DATA FOR REVIEW Block Start
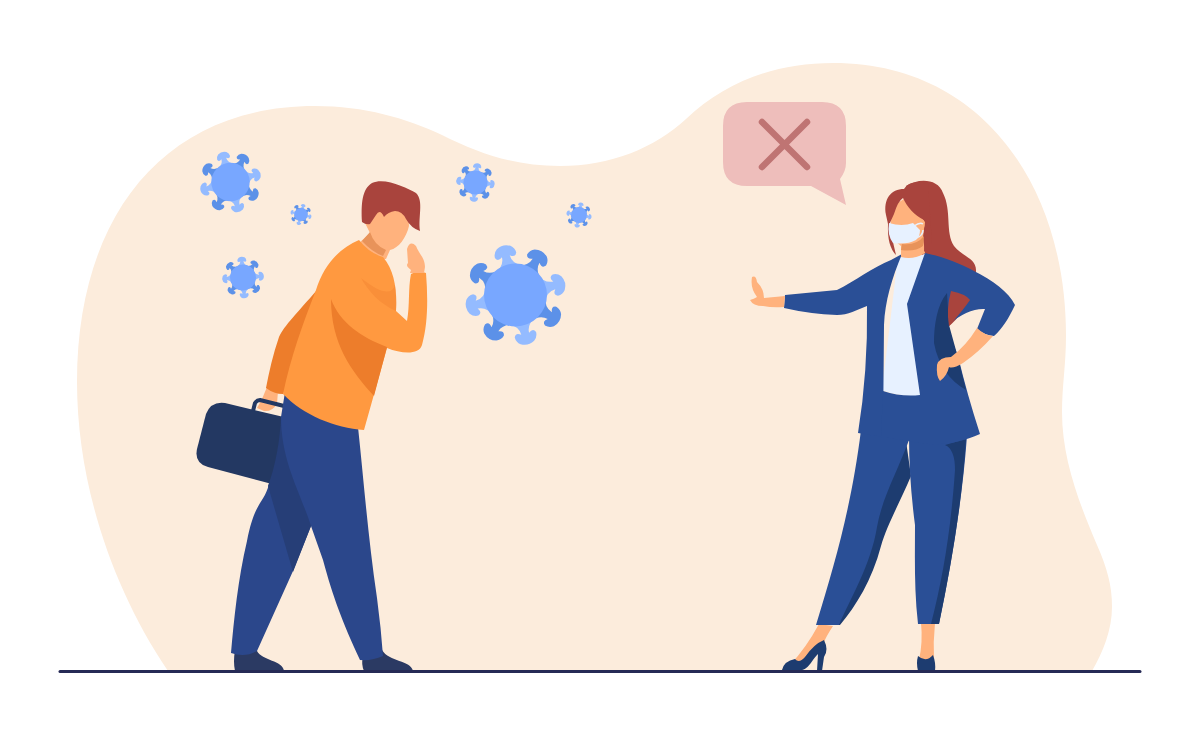
<!DOCTYPE html>
<html lang="en">
<head>
<meta charset="utf-8">
<title>Keeping distance from a coughing colleague</title>
<style>
:root{
  --paper:#fff; --cream:#fcecdc; --ground:#262a56;
  --skin:#ffb27d; --skin-shade:#e8935a; --hair:#a9443d;
  --orange:#ff9940; --orange-shade:#ed7d2b;
  --trousers:#2b478b; --trousers-shade:#263e77; --case:#233862; --shoe:#2b3a63;
  --suit:#2a4f96; --suit-shade:#1d3c70; --shirt:#e7f1ff;
  --virus:#78a7ff; --spike-light:#94bbff; --spike-dark:#5c91e8;
  --bubble:#eebebb; --cross:#bf7473;
}
html,body{margin:0;height:100%;overflow:hidden;background:var(--paper)}
.scene{display:block;width:1200px;height:735px}
.cream{fill:var(--cream)} .skin{fill:var(--skin)} .skin-shade{fill:var(--skin-shade)} .hair{fill:var(--hair)}
.orange{fill:var(--orange)} .orange-shade{fill:var(--orange-shade)}
.trousers{fill:var(--trousers)} .trousers-shade{fill:var(--trousers-shade)}
.case{fill:var(--case)} .shoe{fill:var(--shoe)}
.suit{fill:var(--suit)} .suit-shade{fill:var(--suit-shade)} .shirt{fill:var(--shirt)}
.virus-body{fill:var(--virus)} .light{fill:var(--spike-light)} .dark{fill:var(--spike-dark)}
.bubble{fill:var(--bubble)}
.cross{fill:none;stroke:var(--cross);stroke-width:6.5;stroke-linecap:round}
.handle{fill:none;stroke:var(--case);stroke-width:4;stroke-linejoin:round}
.ground{stroke:var(--ground);stroke-width:3;stroke-linecap:round}
.strap{fill:none;stroke:var(--shirt);stroke-width:1.5}
</style>
</head>
<body>
<svg class="scene" viewBox="0 0 1200 735" role="img" aria-label="A masked woman holds out her hand to stop a coughing man surrounded by viruses">
  <defs>
    <path id="spike" d="M-15 -26Q-4 -31 -4 -40Q-9 -36 -11 -41Q-11 -46 -7 -49Q0 -53 7 -49Q11 -46 11 -41Q9 -36 4 -40Q4 -31 15 -26Z"/>
    <g id="virus">
      <g class="light">
        <use href="#spike" transform="rotate(-14)"/>
        <use href="#spike" transform="rotate(76)"/>
        <use href="#spike" transform="rotate(166)"/>
        <use href="#spike" transform="rotate(256)"/>
      </g>
      <g class="dark">
        <use href="#spike" transform="rotate(31)"/>
        <use href="#spike" transform="rotate(121)"/>
        <use href="#spike" transform="rotate(211)"/>
        <use href="#spike" transform="rotate(301)"/>
      </g>
      <circle class="virus-body" r="31.5"/>
    </g>
  </defs>

  <path id="backdrop" class="cream" d="M168 671C110 585 77 480 77 382C77 215 165 106 315 106C365 106 405 118 442 135C480 154 515 166 560 166C610 166 655 148 686 119C725 82 775 63 833 63C985 63 1066 190 1066 335C1066 365 1062 385 1062 412C1062 460 1080 505 1097 545C1107 568 1112 585 1112 607C1112 630 1103 652 1092 671Z"/>

  <g id="viruses">
    <use href="#virus" transform="translate(515.500 295)"/>
    <use href="#virus" transform="translate(230.500 182) rotate(-2) scale(.61)"/>
    <use href="#virus" transform="translate(301 214.500) rotate(28) scale(.21)"/>
    <use href="#virus" transform="translate(243 277.500) rotate(10) scale(.41)"/>
    <use href="#virus" transform="translate(475.500 182.500) rotate(20) scale(.38)"/>
    <use href="#virus" transform="translate(579 215) rotate(24) scale(.25)"/>
  </g>

  <g id="speech-bubble">
    <path class="bubble" d="M747 102H822Q846 102 846 126V163Q846 171 840 179L846 205L811 186H747Q723 186 723 162V126Q723 102 747 102Z"/>
    <path class="cross" d="M762 122L807 167M807 122L762 167"/>
  </g>

  <g id="man">
    <g id="back-arm">
      <path class="skin" d="M267 387L278 391L277 404Q272 412 264 411L257 408L262 399Z"/>
      <path class="orange-shade" d="M317 290C298 312 284 326 279 337C273 354 269 372 266 388Q274 394 283 394L310 345Z"/>
    </g>
    <g id="briefcase">
      <path class="case" d="M225 403L288 418L272 484L208 467Q194 463 197 449L206 414Q211 401 225 403Z"/>
      <path class="handle" d="M253 411L255 403Q257 400 260 400L284 406"/>
    </g>
    <g id="shoes" class="shoe">
      <path d="M235 650L257 651C262 661 283 660 284 671H235Q233 662 235 650Z"/>
      <path d="M363 657L382 650C389 662 411 660 413 671H364Q361 664 363 657Z"/>
    </g>
    <g id="trousers">
      <path class="trousers" d="M269 484C264 504 255 500 247 541C238 579 234 619 231 653Q245 658 257 651L293 571L311 526L300 470Z"/>
      <path class="trousers-shade" d="M281 416C280 440 276 464 268 486L293 572L311 526L322 470Z"/>
      <path class="trousers" d="M285 392L358 427C364 483 368 537 377 598Q381 628 383 656Q372 661 360 660C342 621 333 597 323 560L311 526C301 494 281 462 281 417Z"/>
    </g>
    <g id="head">
      <path class="skin" d="M364 221L370 233L358 244L372 259H386L390 250C399 248 406 238 409 226L408 208L388 204L370 212Z"/>
      <path class="skin-shade" d="M370 232Q374 245 386 250L383 256Q372 252 362 241Z"/>
      <path class="hair" d="M362 222C361 204 362 189 372 183C385 177 407 188 416 193C424 201 418 216 420 231Q411 228 406 219Q402 211 395 211Q388 212 384 217Q380 208 376 215L370 224Q366 225 362 222Z"/>
    </g>
    <g id="sweater">
      <path class="orange" d="M359 240Q369 253 383 257C395 271 397 291 396 311L407 321C410 305 408 288 411 274Q418 270 426 273C428 298 428 324 422 345C419 355 402 354 387 348L364 430C335 428 303 415 283 394C291 356 302 326 316 290C324 264 340 248 359 240Z"/>
      <path class="orange-shade" d="M331 299C340 323 361 337 387 347L374 396C351 371 331 343 331 299Z"/>
      <path class="orange-shade" d="M361 278C369 292 380 304 396 311Q397 296 395 285Q390 301 361 278Z" opacity=".35"/>
    </g>
    <path id="raised-hand" class="skin" d="M410 273L411 270Q405 266 408 263L407 249Q410 240 416 246C419 254 425 258 425 267L424 273Z"/>
  </g>

  <g id="woman">
    <path id="hair-back" class="hair" d="M906 186C918 178 938 178 943 193C952 211 945 232 954 246C964 258 977 258 976 272C964 288 975 305 947 328L925 270Z"/>
    <g id="feet">
      <path class="skin" d="M819 624L833 626Q827 635 824 642L806 662L790 665Q806 648 819 624Z"/>
      <path class="suit-shade" d="M782 670Q784 661 795 659Q799 664 805 657Q814 644 824 640Q829 650 824 657L822 671H817L818 654C810 662 809 671 796 671Z"/>
      <path class="skin" d="M921 623H935Q933 642 934 660H919Q923 642 921 623Z"/>
      <path class="suit-shade" d="M918 656Q926 663 933 655Q936 663 935 671H918Q916 663 918 656Z"/>
    </g>
    <g id="suit-trousers">
      <path class="suit-shade" d="M905 434L911 476C901 500 887 525 881 546C872 580 856 606 840 625L828 625L850 560Z"/>
      <path class="suit" d="M861 430L909 440C898 470 882 498 877 527C871 565 849 601 839 625H816C836 560 852 503 861 430Z"/>
      <path class="suit" d="M909 435L967 436C962 503 951 566 939 624H918C914 589 915 557 915 525Q909 480 909 435Z"/>
      <path class="suit-shade" d="M945 445L966 439C962 503 951 566 939 624H931C943 578 951 529 955 470Q955 449 945 445Z"/>
    </g>
    <g id="jacket">
      <path class="shirt" d="M898 256Q914 260 926 253L925 330L921 396Q900 397 882 390Z"/>
      <path class="suit" d="M902 254C892 278 885 301 884 325L883 437L858 433Q868 371 867 306C857 310 848 315 837 315Q810 314 784 308L785 295L837 290C855 281 873 267 891 260Z"/>
      <path class="suit" d="M925 253C944 257 959 263 974 271C992 280 1009 292 1015 305C1009 318 1002 329 994 336Q984 335 977 329L985 309Q968 308 948 325Q952 342 958 356Q967 394 980 434C959 443 935 448 910 441L881 437L883 391Q901 397 920 395L907 304Z"/>
      <path class="suit-shade" d="M947 293C937 305 934 325 934 343C938 365 950 381 966 390L957 354L949 325Z"/>
    </g>
    <path id="hair-lock" class="hair" d="M951 291Q966 294 970 300Q964 309 949 326Q946 309 951 291Z"/>
    <path id="hip-arm" class="skin" d="M977 328Q984 335 993 336Q979 352 963 363Q953 369 949 367Q947 376 940 381Q936 376 937 365Q939 357 951 357Q966 346 977 328Z"/>
    <path id="stop-hand" class="skin" d="M785 296L784 307Q773 308 763 306Q753 306 750 300Q754 299 757 297Q750 288 752 277Q756 275 757 282Q764 289 764 298Z"/>
    <g id="face">
      <path class="skin" d="M893 206L907 197L925 222L923 237L925 253Q914 260 901 257L901 246L889 236Z"/>
      <path class="skin-shade" d="M902 244Q916 246 924 236L923 246Q915 252 901 250Z"/>
      <path class="hair" d="M886 215C883 199 891 189 904 189Q910 179 928 184L932 243L924 252Q925 232 924 220C914 215 907 207 903 198Q898 201 894 214L889 225L896 255Q887 246 888 224Z"/>
      <path class="skin" d="M915 224Q922 217 925 222Q925 231 919 234Z"/>
      <path class="strap" d="M914 226Q920 222 923 224M916 238Q923 236 923 230"/>
      <path class="shirt" d="M889 223Q902 227 913 223L920 230Q920 237 916 240Q907 245 893 243Q887 235 889 223Z"/>
    </g>
  </g>

  <line id="ground" class="ground" x1="60" y1="671.500" x2="1140" y2="671.500"/>
</svg>
</body>
</html>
DATA FOR REVIEW Block End
WHAT TO WORK ON> Show the lines of the records above that mention "cross".

RESULT FOR THIS EXERCISE>
  --bubble:#eebebb; --cross:#bf7473;
.cross{fill:none;stroke:var(--cross);stroke-width:6.5;stroke-linecap:round}
    <path class="cross" d="M762 122L807 167M807 122L762 167"/>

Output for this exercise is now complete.